PROBLEM REQUIREMENTS => Going through the entries below, copy out each line that contains "PITCH".

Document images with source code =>

◆ ◆ ◆ ◆ ◆ ◆ ◆

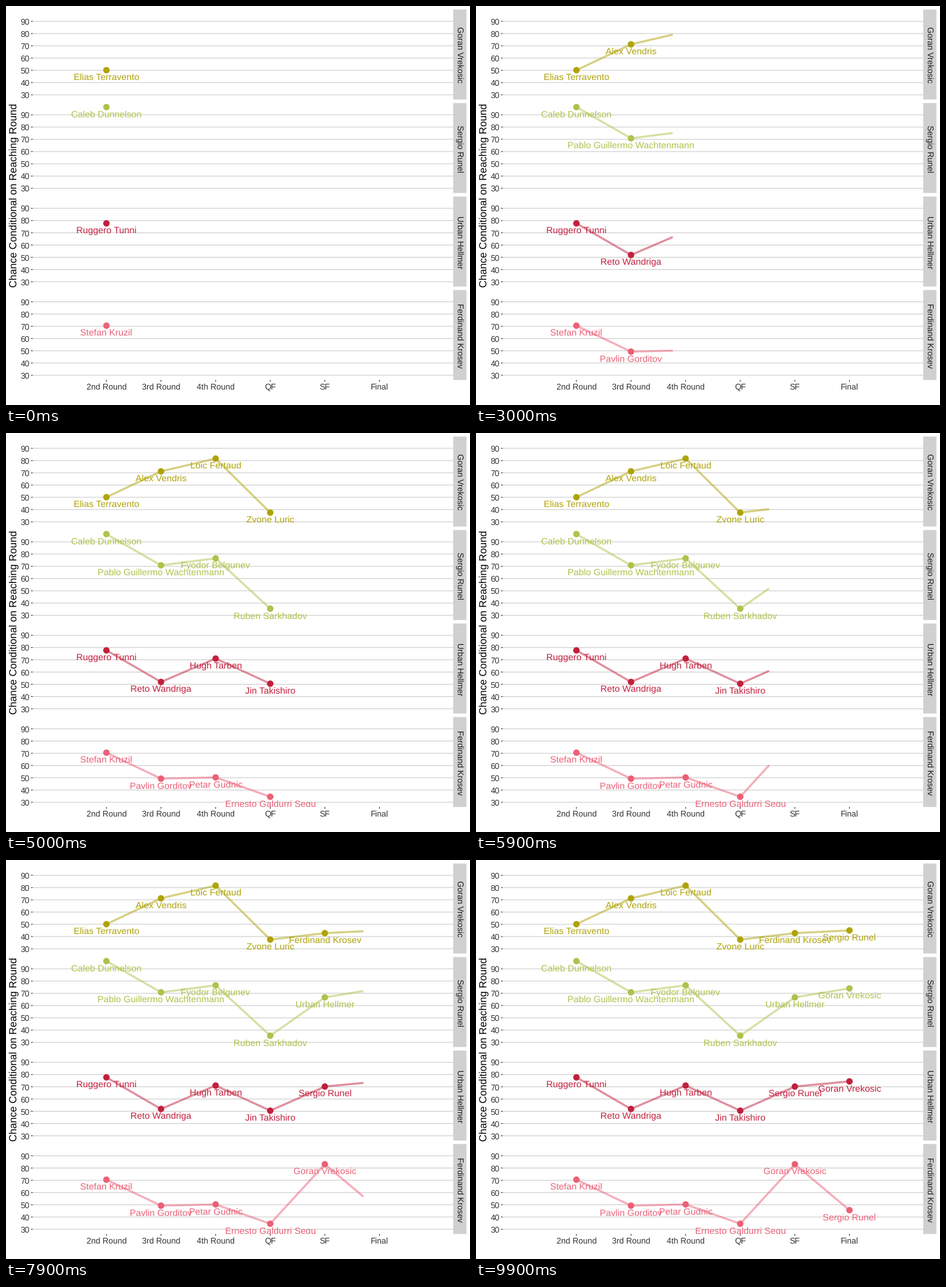
A matplotlib script for the animation above (10000 ms loop, 720 by 620 pixels).

```python
import numpy as np
import matplotlib.pyplot as plt
from matplotlib.animation import FuncAnimation
from matplotlib.patches import Circle, Rectangle

W, H, DPI = 720, 620, 100
FRAMES, STEP = 100, 100
PX = 72 / DPI  # one pixel in points

plt.rcParams.update({"font.family": "Liberation Sans", "text.hinting": "none",
                     "path.snap": False})

LEFT, RIGHT, STRIP_END = 41.5, 694, 714.5
TOP, PANEL_H, PITCH = 5.5, 139.8, 145.27
BOTTOM = TOP + 3 * PITCH + PANEL_H
TICK, HAIR = 2.74, 1.07
UNIT = 1.9033  # pixels per percentage point
ROUNDS = ["2nd Round", "3rd Round", "4th Round", "QF", "SF", "Final"]
XS = 155.8 + 84.74 * np.arange(6)
KEYS = np.array([0, 17, 34, 50, 67, 84])  # arrival at each round

A, B, C, D = "Goran Vrekosic", "Sergio Runel", "Urban Hellmer", "Ferdinand Krosev"
PLAYERS = [
    (A, "#AFA308", [50.1, 71.2, 81.6, 37.5, 42.8, 45.0],
     ["Elias Terravento", "Alex Vendris", "Loic Fertaud", "Zvone Luric", D, B]),
    (B, "#AEC24B", [96.3, 70.8, 76.5, 35.4, 66.7, 74.0],
     ["Caleb Dunnelson", "Pablo Guillermo Wachtenmann", "Fyodor Belgunev",
      "Ruben Sarkhadov", C, A]),
    (C, "#C1203D", [77.7, 51.9, 71.0, 50.5, 70.2, 74.4],
     ["Ruggero Tunni", "Reto Wandriga", "Hugh Tarben", "Jin Takishiro", B, A]),
    (D, "#EB6077", [70.5, 49.3, 50.3, 34.5, 83.1, 45.6],
     ["Stefan Kruzil", "Pavlin Gorditov", "Petar Gudnic",
      "Ernesto Galdurri Segu", A, B]),
]

fig = plt.figure(figsize=(W / DPI, H / DPI), dpi=DPI, facecolor="white")
ax = fig.add_axes([0, 0, 1, 1])
ax.set(xlim=(0, W), ylim=(H, 0))
ax.axis("off")


def text(x, y, s, size, color, ha="center", angle=0, **kw):
    return ax.text(x, y, s, fontsize=size * PX, color=color, ha=ha, va="baseline",
                   rotation=angle, rotation_mode="anchor", **kw)


def segment(x, y, color, width=HAIR, **kw):
    return ax.plot(x, y, color=color, lw=width * PX, solid_capstyle="butt",
                   solid_joinstyle="round", **kw)[0]


def build_panel(i, name, color, values, rivals):
    top = TOP + i * PITCH
    to_y = lambda v: top + 18.3 + (90 - np.asarray(v)) * UNIT
    clip = Rectangle((LEFT, top), RIGHT - LEFT, PANEL_H, transform=ax.transData)

    for v in range(30, 100, 10):
        y = to_y(v)
        segment([LEFT, RIGHT], [y, y], "#CCCCCC", zorder=1)
        segment([LEFT - TICK, LEFT], [y, y], "#333333", zorder=1)
        text(37, y + 5, v, 12.8, "#333333", ha="right")
    ax.add_patch(Rectangle((RIGHT, top), STRIP_END - RIGHT, PANEL_H, fc="#D0D0D0", lw=0))
    text(699.7, top + PANEL_H / 2 + 0.7, name, 12.8, "#1A1A1A", angle=-90)

    ys = to_y(values)
    trail = segment([], [], color, 3.2, alpha=0.5, zorder=3)
    stops = []
    for x, y, rival in zip(XS, ys, rivals):
        dot = ax.add_patch(Circle((x, y), 5, fc=color, lw=0, zorder=4))
        label = text(x, y + 15.5, rival, 14.2, color, zorder=5, clip_on=True)
        label.set_clip_path(clip)
        stops.append((dot, label))
    return ys, trail, stops


panels = [build_panel(i, *p) for i, p in enumerate(PLAYERS)]
for x, name in zip(XS, ROUNDS):
    segment([x, x], [BOTTOM, BOTTOM + TICK], "#333333")
    text(x, 596, name, 12.8, "#333333")
text(17, 294, "Chance Conditional on Reaching Round", 16, "black", angle=90)


def update(frame):
    done = KEYS <= frame
    for ys, trail, stops in panels:
        trail.set_data(np.append(XS[done], np.interp(frame, KEYS, XS)),
                       np.append(ys[done], np.interp(frame, KEYS, ys)))
        for shown, artists in zip(done, stops):
            for artist in artists:
                artist.set_visible(bool(shown))


anim = FuncAnimation(fig, update, frames=FRAMES, interval=STEP,
                     init_func=lambda: update(0), repeat=True, repeat_delay=0, blit=False)
plt.show()
```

◆ ◆ ◆ ◆ ◆ ◆ ◆

WRITTEN ANSWER =>
TOP, PANEL_H, PITCH = 5.5, 139.8, 145.27
BOTTOM = TOP + 3 * PITCH + PANEL_H
    top = TOP + i * PITCH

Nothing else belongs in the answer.